Discussing letting his fans in on how the new album came together, Brown added, "I'm definitely sharing it. I documented and I filmed a lot of it around this time around just so that people could have that experience to feel like they was there in the process of making it. I'm talking about from the first idea to the last production, coming to Nashville... to produce these records... But you'll see these records start from a voice note to a piano and just guitar to me adding fake drums to going into real drums into the session, that's this whole project."

While Brown's accident and recovery, and the global pandemic during which he endured them, offered opportunities for him to be creatively inspired, he is careful to explain that none of these shaped his current songs or sound. "My mission statement is and always has been 'purpose over everything.' I put my purpose before anything. And it's another P word that is so important within the purpose. I put that before everything also, you can't tarnish my purpose and if my peace is being messed with... You got to go too. 'Purpose and peace over everything.'"

He continued, "I won't sacrifice or negotiate one or the other. Man, so I try to put that into music. I try to put that in everything I do. So the way my songs and everything have been shaped, they come with a message first. And I always tell people my purpose is bigger than the songs... But I'm glad that people get to hear me and hear a glimpse of some of the things that go through my head and the songs that God put on my heart. At the same time, it ain't nothing like coming to see me live and perform these songs."

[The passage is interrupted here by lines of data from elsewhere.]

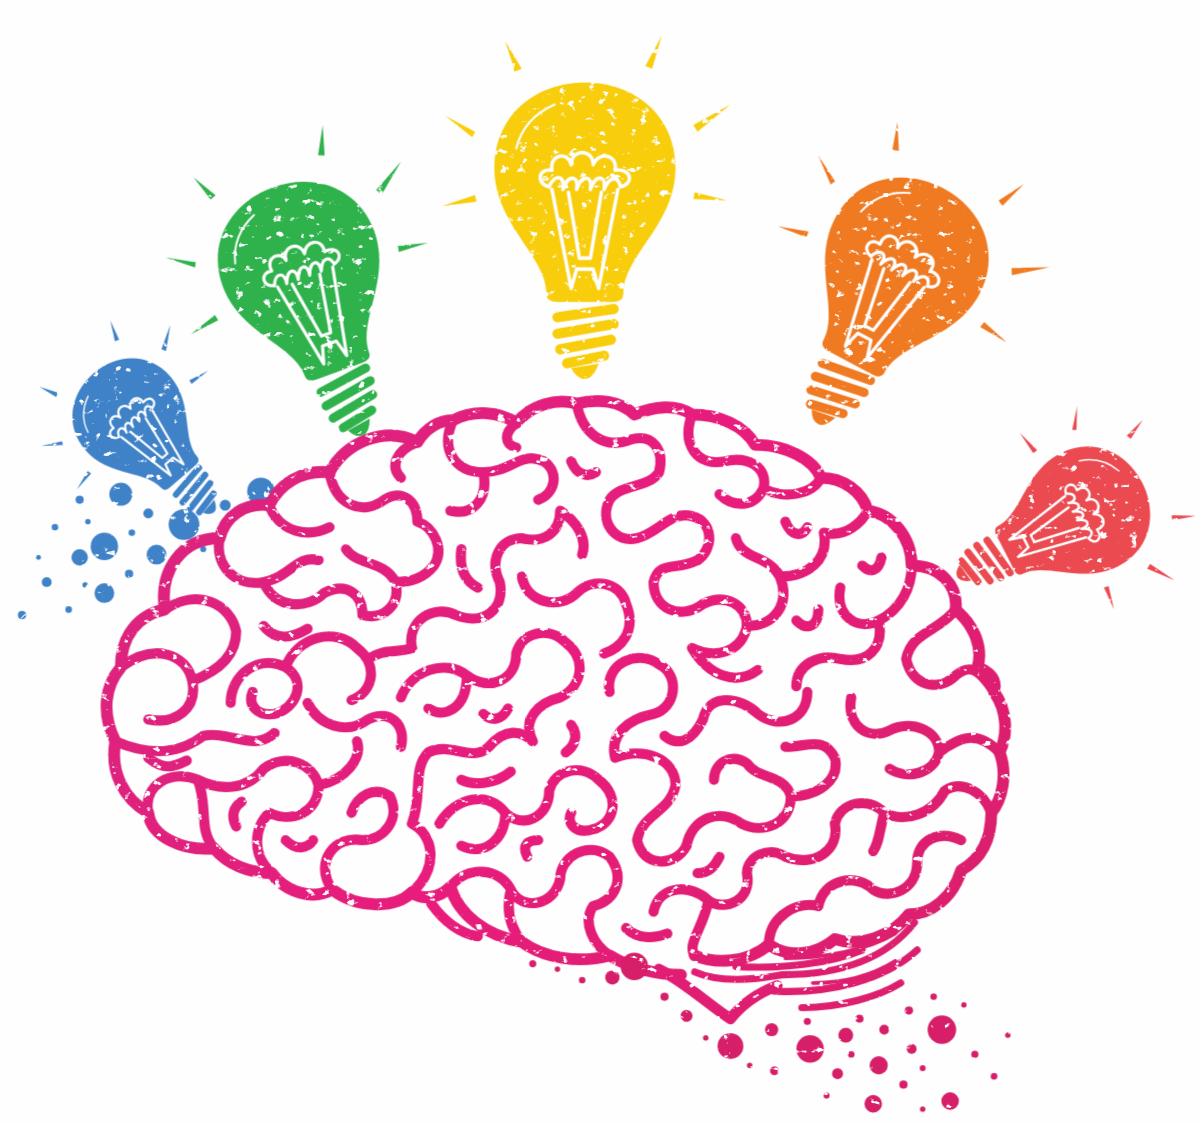
<!DOCTYPE html>
<html lang="en">
<head>
<meta charset="utf-8">
<title>Bright ideas</title>
<style>
:root{--paper:#fefefe;--pink:#e2207c;--pink-deep:#d61f68;--blue:#3f82c8;--green:#2fb24c;--yellow:#f8cd0c;--orange:#f07a22;--red:#ea4a50}
*{box-sizing:border-box}
html,body{margin:0;padding:0;background:var(--paper);overflow:hidden}
.canvas{width:1200px;height:1123px;overflow:hidden;background:var(--paper)}
.canvas svg{display:block;width:1200px;height:1123px}
.bulb-blue{color:var(--blue)}
.bulb-green{color:var(--green)}
.bulb-yellow{color:var(--yellow)}
.bulb-orange{color:var(--orange)}
.bulb-red{color:var(--red)}
.filament{fill:none;stroke:var(--paper);stroke-width:1.3;stroke-linecap:round;stroke-linejoin:round}
.screw{fill:none;stroke:currentColor;stroke-width:3.7;stroke-linecap:round}
.outline,.folds,.stem{fill:none;stroke:url(#ink);stroke-linecap:round;stroke-linejoin:round}
.outline{stroke-width:4.3}
.folds{stroke-width:3.7}
.stem{stroke-width:2.6}
.splash-blue{fill:var(--blue)}
.splash-pink{fill:var(--pink-deep)}
</style>
</head>
<body>
<main class="canvas">
<svg viewBox="0 0 437 409" preserveAspectRatio="none" role="img" aria-label="A pink brain with five coloured light bulbs glowing around it">
<defs>
  <linearGradient id="ink" gradientUnits="userSpaceOnUse" x1="40" y1="150" x2="365" y2="370">
    <stop offset="0" stop-color="#d9267f"/><stop offset=".5" stop-color="#e81c7c"/><stop offset="1" stop-color="#d9206a"/>
  </linearGradient>
  <filter id="worn" filterUnits="userSpaceOnUse" x="0" y="0" width="437" height="409" color-interpolation-filters="sRGB">
    <feTurbulence type="fractalNoise" baseFrequency=".27 .33" numOctaves="3" seed="11" result="grain"/>
    <feColorMatrix in="grain" type="matrix" values="0 0 0 0 0  0 0 0 0 0  0 0 0 0 0  9 0 0 0 -5.95" result="flecks"/>
    <feComposite in="SourceGraphic" in2="flecks" operator="out"/>
  </filter>
  <g id="bulb">
    <path fill="currentColor" d="M-14 45C-14 31-33 20-33-1C-33-20-18-32 0-32C18-32 33-20 33-1C33 20 14 31 14 45Q14 48 10 48L-10 48Q-14 48-14 45Z"/>
    <path class="screw" d="M-10 53.500L10.500 50.500M-10 59.500L10.500 56M-9 65.200L9.500 61.700M-6.500 70.300L7 67.500"/>
    <path fill="currentColor" d="M-5 72L5 70.500Q3 76 0 76Q-3 76-5 72Z"/>
    <g class="filament">
      <path d="M-13 6C-18 5-17-1-12 0C-13-6-6-7-5-2C-5-8 3-8 3-2C5-7 12-6 11 0C17-1 18 5 13 6"/>
      <path d="M-13 6C-11 1-7 2-8 7C-6 1-2 2-3 7C-1 1 3 2 2 7C4 1 8 2 7 7C9 2 12 2 13 6"/>
      <path d="M-12 7L-5 43M12 7L5 43M-6 8L-2 32L2 32L6 8M-5 43L-3 36L3 36L5 43"/>
      <path d="M-25-8C-23-16-18-21-11-24" stroke-width=".8"/>
    </g>
    <path fill="currentColor" d="M-51-20L-40-14L-41-12ZM-29-47L-23-37L-25.500-36ZM28-49L24.500-37L22-38ZM53-24L41-14L39.500-16.500ZM-52 13L-40 9L-39.500 11.500ZM52 11L40 8L39.500 10.500Z"/>
  </g>
</defs>

<g filter="url(#worn)">
  <g id="bulbs">
    <use class="bulb-blue" href="#bulb" transform="translate(47 151) rotate(-41) scale(.62)"/>
    <use class="bulb-green" href="#bulb" transform="translate(109 95) rotate(-20) scale(.89)"/>
    <use class="bulb-yellow" href="#bulb" transform="translate(213 62)"/>
    <use class="bulb-orange" href="#bulb" transform="translate(330 94) rotate(28) scale(.9)"/>
    <use class="bulb-red" href="#bulb" transform="translate(396 186) rotate(63) scale(.7)"/>
  </g>

  <g id="splash-blue" class="splash-blue">
    <circle cx="44" cy="180" r="4.200"/><circle cx="95" cy="179" r="5"/><circle cx="67" cy="191" r="5.600"/><circle cx="57" cy="202" r="3.600"/><circle cx="38" cy="199" r="5"/><circle cx="29" cy="203" r="3"/><circle cx="38" cy="216" r="3.600"/><circle cx="82" cy="184" r="2"/><circle cx="54" cy="187" r="1.800"/><circle cx="29" cy="182" r="1.500"/><circle cx="20" cy="192" r="1.200"/><circle cx="47" cy="209" r="1.500"/><circle cx="17" cy="212" r="1.800"/><circle cx="8" cy="224" r="1.500"/><circle cx="25" cy="222" r="1.200"/><circle cx="31" cy="213" r="1"/><circle cx="14" cy="203" r=".9"/><circle cx="48" cy="194" r="1.200"/><circle cx="74" cy="200" r="1.100"/><circle cx="32" cy="190" r="1"/>
  </g>

  <g id="brain">
    <path class="outline" d="M150 325C144 331 130 331 121 324C114 328 104 325 99 318C91 318 83 315 78 309C67 310 55 305 54 296C45 291 40 281 42 270C37 260 38 250 44 243C44 232 50 224 60 222C58 208 66 196 80 196C82 188 89 183 98 184C102 176 110 171 120 172C126 161 140 155 152 161C155 156 160 153 165 153C173 149 182 150 188 154C194 147 203 145 210 147C218 145 226 146 231 151C238 148 246 147 252 151C262 151 271 155 275 162C286 162 296 167 299 174C307 174 314 179 316 186C325 187 332 196 332 206C342 206 349 213 348 222C355 228 358 236 356 243C361 245 363 248 362 252C367 259 367 268 364 274C367 282 365 291 361 296C361 306 357 313 350 317C347 327 339 333 331 333C325 341 313 345 304 342C297 348 287 349 280 344C272 351 260 351 253 348"/>
    <path class="outline" d="M150 325C154 328 160 327 164 323C167 333 177 341 190 343C198 349 211 351 222 348C230 353 240 355 248 355"/>
    <g class="folds">
      <path d="M60 222C72 214 84 220 86 230C86 240 78 245 70 248C68 238 56 234 44 243M70 248C72 258 64 264 54 262M42 270C56 276 66 274 74 268C84 266 92 274 100 267"/>
      <path d="M84 256C84 246 94 238 104 243C112 248 108 258 100 260C94 261 90 257 92 252M104 243C108 232 122 228 130 236C138 242 136 252 128 255"/>
      <path d="M80 196C78 206 86 214 96 212C106 210 108 202 116 204M98 184C102 194 112 196 120 192M96 212C100 222 112 222 118 216C126 212 132 216 132 224C140 226 146 220 144 212C140 204 130 206 126 200"/>
      <path d="M96 228C101 234 107 232 112 229M112 256C116 264 126 268 134 262C142 258 148 264 146 272M54 296C52 286 62 280 72 284C80 288 90 288 96 280C104 274 114 278 116 286C116 296 106 300 98 296C92 302 92 312 99 318"/>
      <path d="M54 276C60 281 64 279 68 277M72 284C76 294 72 302 78 309M116 286C126 284 132 276 130 270M121 324C114 314 122 304 132 306C140 306 146 298 142 290C136 286 130 290 128 296"/>
      <path d="M150 325C160 316 158 304 150 300C154 290 150 280 156 274C164 270 172 278 178 272C184 265 190 266 194 270M86 301C84 297 85 294 88 292M104 306C108 310 112 309 114 306"/>
      <path d="M120 172C122 184 132 188 140 182C146 178 152 182 152 190C158 192 162 200 158 206C154 211 149 212 144 212M152 161C144 164 142 170 146 174"/>
      <path d="M165 153C160 164 166 172 176 172C186 172 190 164 198 168C204 172 202 180 196 182M176 172C178 182 172 188 164 186M188 154C183 158 184 162 188 163"/>
      <path d="M150 236C148 226 158 220 166 224C176 228 184 222 182 212C178 204 182 196 190 196C198 198 204 194 204 186C210 190 214 196 212 202M168 200C167 208 170 212 174 214"/>
      <path d="M190 210C192 220 204 222 210 216C216 210 226 212 228 220C232 230 226 236 220 238"/>
      <path d="M210 147C212 158 220 164 230 160C238 158 242 164 240 172C236 178 226 176 222 182C218 190 224 198 232 196C240 194 244 186 252 188C260 190 260 200 254 204"/>
      <path d="M252 151C248 162 254 170 264 168C272 166 280 170 278 178C274 186 266 184 262 180M278 178C286 182 296 180 299 174M208 168C210 173 214 174 217 172"/>
      <path d="M254 204C246 208 240 204 238 212C238 222 248 226 256 220C264 216 272 220 272 228C270 238 260 240 252 236C258 246 268 250 276 244"/>
      <path d="M272 228C282 228 288 220 284 210C280 202 270 204 268 196M284 210C294 210 302 204 300 194C308 196 314 190 316 186M286 190C288 195 292 196 294 192"/>
      <path d="M306 214C304 224 312 230 320 226C328 222 332 214 332 206M320 226C322 236 316 242 306 240C298 238 290 242 290 250M290 226C294 230 298 228 298 222M314 206C317 209 320 208 321 203"/>
      <path d="M348 222C342 230 332 230 330 240C332 250 342 252 348 246C353 242 356 243 362 252"/>
      <path d="M134 240C140 236 145 238 150 236M146 254C150 244 162 240 170 246C178 252 188 248 188 238C190 230 200 228 206 234C214 240 212 250 204 254C196 256 190 262 194 270M170 246C170 258 162 262 156 258M176 260C179 263 183 262 185 258"/>
      <path d="M222 252C220 242 232 236 240 242C248 246 246 258 238 260C228 262 222 268 224 276C234 272 246 276 246 286C244 296 234 296 232 306C234 316 246 316 250 308M208 264C211 268 209 272 206 274"/>
      <path d="M256 262C258 252 270 254 276 260C284 266 294 262 294 252M310 254C308 264 316 270 324 266C332 262 342 266 342 274C340 282 330 284 324 280M364 274C356 266 350 268 342 274M242 268C247 272 252 270 256 262"/>
      <path d="M160 300C166 290 178 288 184 296C190 302 200 298 200 288C202 280 212 278 218 284C226 290 224 300 216 302C210 304 206 300 208 296M184 296C184 306 176 312 168 308M168 284C172 286 180 286 186 281"/>
      <path d="M164 323C170 315 182 316 186 324C190 332 202 330 204 320C204 312 214 306 222 312C228 320 224 328 216 330C212 336 216 344 222 348M186 324C184 332 186 338 190 343M192 312C190 308 192 306 196 306"/>
      <path d="M250 308C252 298 262 294 270 300C278 304 288 300 288 290C286 282 276 284 272 278C266 274 260 278 260 284M288 290C298 290 306 284 304 276C300 268 294 272 286 272"/>
      <path d="M238 332C240 322 252 322 258 328C264 332 274 328 272 318C272 312 280 308 286 312C296 316 306 310 304 300C306 292 316 290 322 296C330 300 340 296 344 288C350 284 358 288 361 296"/>
      <path d="M258 328C256 338 250 344 253 348M298 330C300 320 312 318 318 324C324 328 334 324 334 314C334 306 342 302 350 306M280 344C280 334 290 328 298 330M228 338C232 342 238 342 243 340M318 310C320 307 320 304 322 296M262 312C260 316 258 318 254 318"/>
    </g>
    <g class="stem">
      <path stroke-width="4" d="M240 353C250 358 258 366 266 371C270 366 275 362 283 359"/>
      <path d="M253 354C262 358 274 357 285 355C304 355 322 350 333 336M268 352C284 353 302 351 314 346M282 361C302 362 322 357 334 346M292 367C306 367 320 363 328 358"/>
      <path stroke-width="1.400" d="M286 349C300 349 316 346 326 340M296 358C308 358 318 355 326 350"/>
    </g>
    <path class="folds" stroke-width="2.500" d="M157 329C162 336 168 340 174 341"/>
  </g>

  <g id="splash-pink" class="splash-pink">
    <circle cx="231" cy="352" r="5"/><circle cx="223" cy="356" r="2.600"/><circle cx="266" cy="381" r="4.700"/><circle cx="295" cy="382" r="5"/><circle cx="343" cy="375" r="5.200"/><circle cx="320" cy="388" r="3.300"/><circle cx="318" cy="402" r="3.200"/><circle cx="346" cy="401" r="3.200"/><circle cx="281" cy="375" r="2.400"/><circle cx="308" cy="377" r="2.700"/><circle cx="250" cy="370" r="2.200"/><circle cx="242" cy="363" r="1.500"/><circle cx="332" cy="382" r="1.800"/><circle cx="305" cy="391" r="2"/><circle cx="282" cy="390" r="1.600"/><circle cx="329" cy="395" r="1.500"/><circle cx="336" cy="389" r="1.100"/><circle cx="313" cy="371" r="1.500"/><circle cx="322" cy="375" r="1.800"/><circle cx="355" cy="384" r="1.300"/><circle cx="362" cy="392" r="1.200"/><circle cx="367" cy="377" r="1"/><circle cx="294" cy="372" r="1.300"/><circle cx="273" cy="388" r="1"/><circle cx="257" cy="378" r="1"/><circle cx="212" cy="357" r="1.200"/><circle cx="203" cy="353" r="1"/><circle cx="194" cy="351" r="1.300"/><circle cx="331" cy="368" r="1.500"/><circle cx="301" cy="399" r="1.100"/><circle cx="310" cy="384" r="1.200"/><circle cx="340" cy="363" r="1.200"/><circle cx="351" cy="366" r="1"/><circle cx="336" cy="404" r="1"/>
  </g>
</g>
</svg>
</main>
</body>
</html>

Finally, Brown boiled his entire list of creative priorities down to "performing," saying, "When I'm performing, I'm actually given a testimony. So I take this stage platform as if I'm, I'm in front of a church giving my testimony. I can walk. I've made it through these struggles. I've been through this. Don't dim your light. Whiskey and champagne, don't mix. Find you another glass of champagne to toast with. Because those have always been celebratory ways of toasting the chipper things in life. All the way down to being on Parmalee song, 'I love you, just the way God made you.'"

"Everything about my career has been purposeful," he continued, then citing another recent track he worked on, "even all the way down to 'Trap Still Bumping' with T.I. If you listen to my verse, I'm breaking it down. I said, "Growing up in the hood, I was misunderstood. Just a young black boy with no bank candy lady, like two doors down, trapped in the back of the same house. I remember the first time I saw a dope sack, I was flipping that Kool-Aid in a Ziploc bag project baby. Never thought I ever had a chance to change. Look at me now. Country Superstar doing my thing. Won't he do it? I'm always on that message."

For more on what Blanco Brown has going on, check out his official website by clicking here. Additionally, his upcoming touring dates can be found here. Keep it locked to PopCulture.com for more great country music news, reviews, and interviews!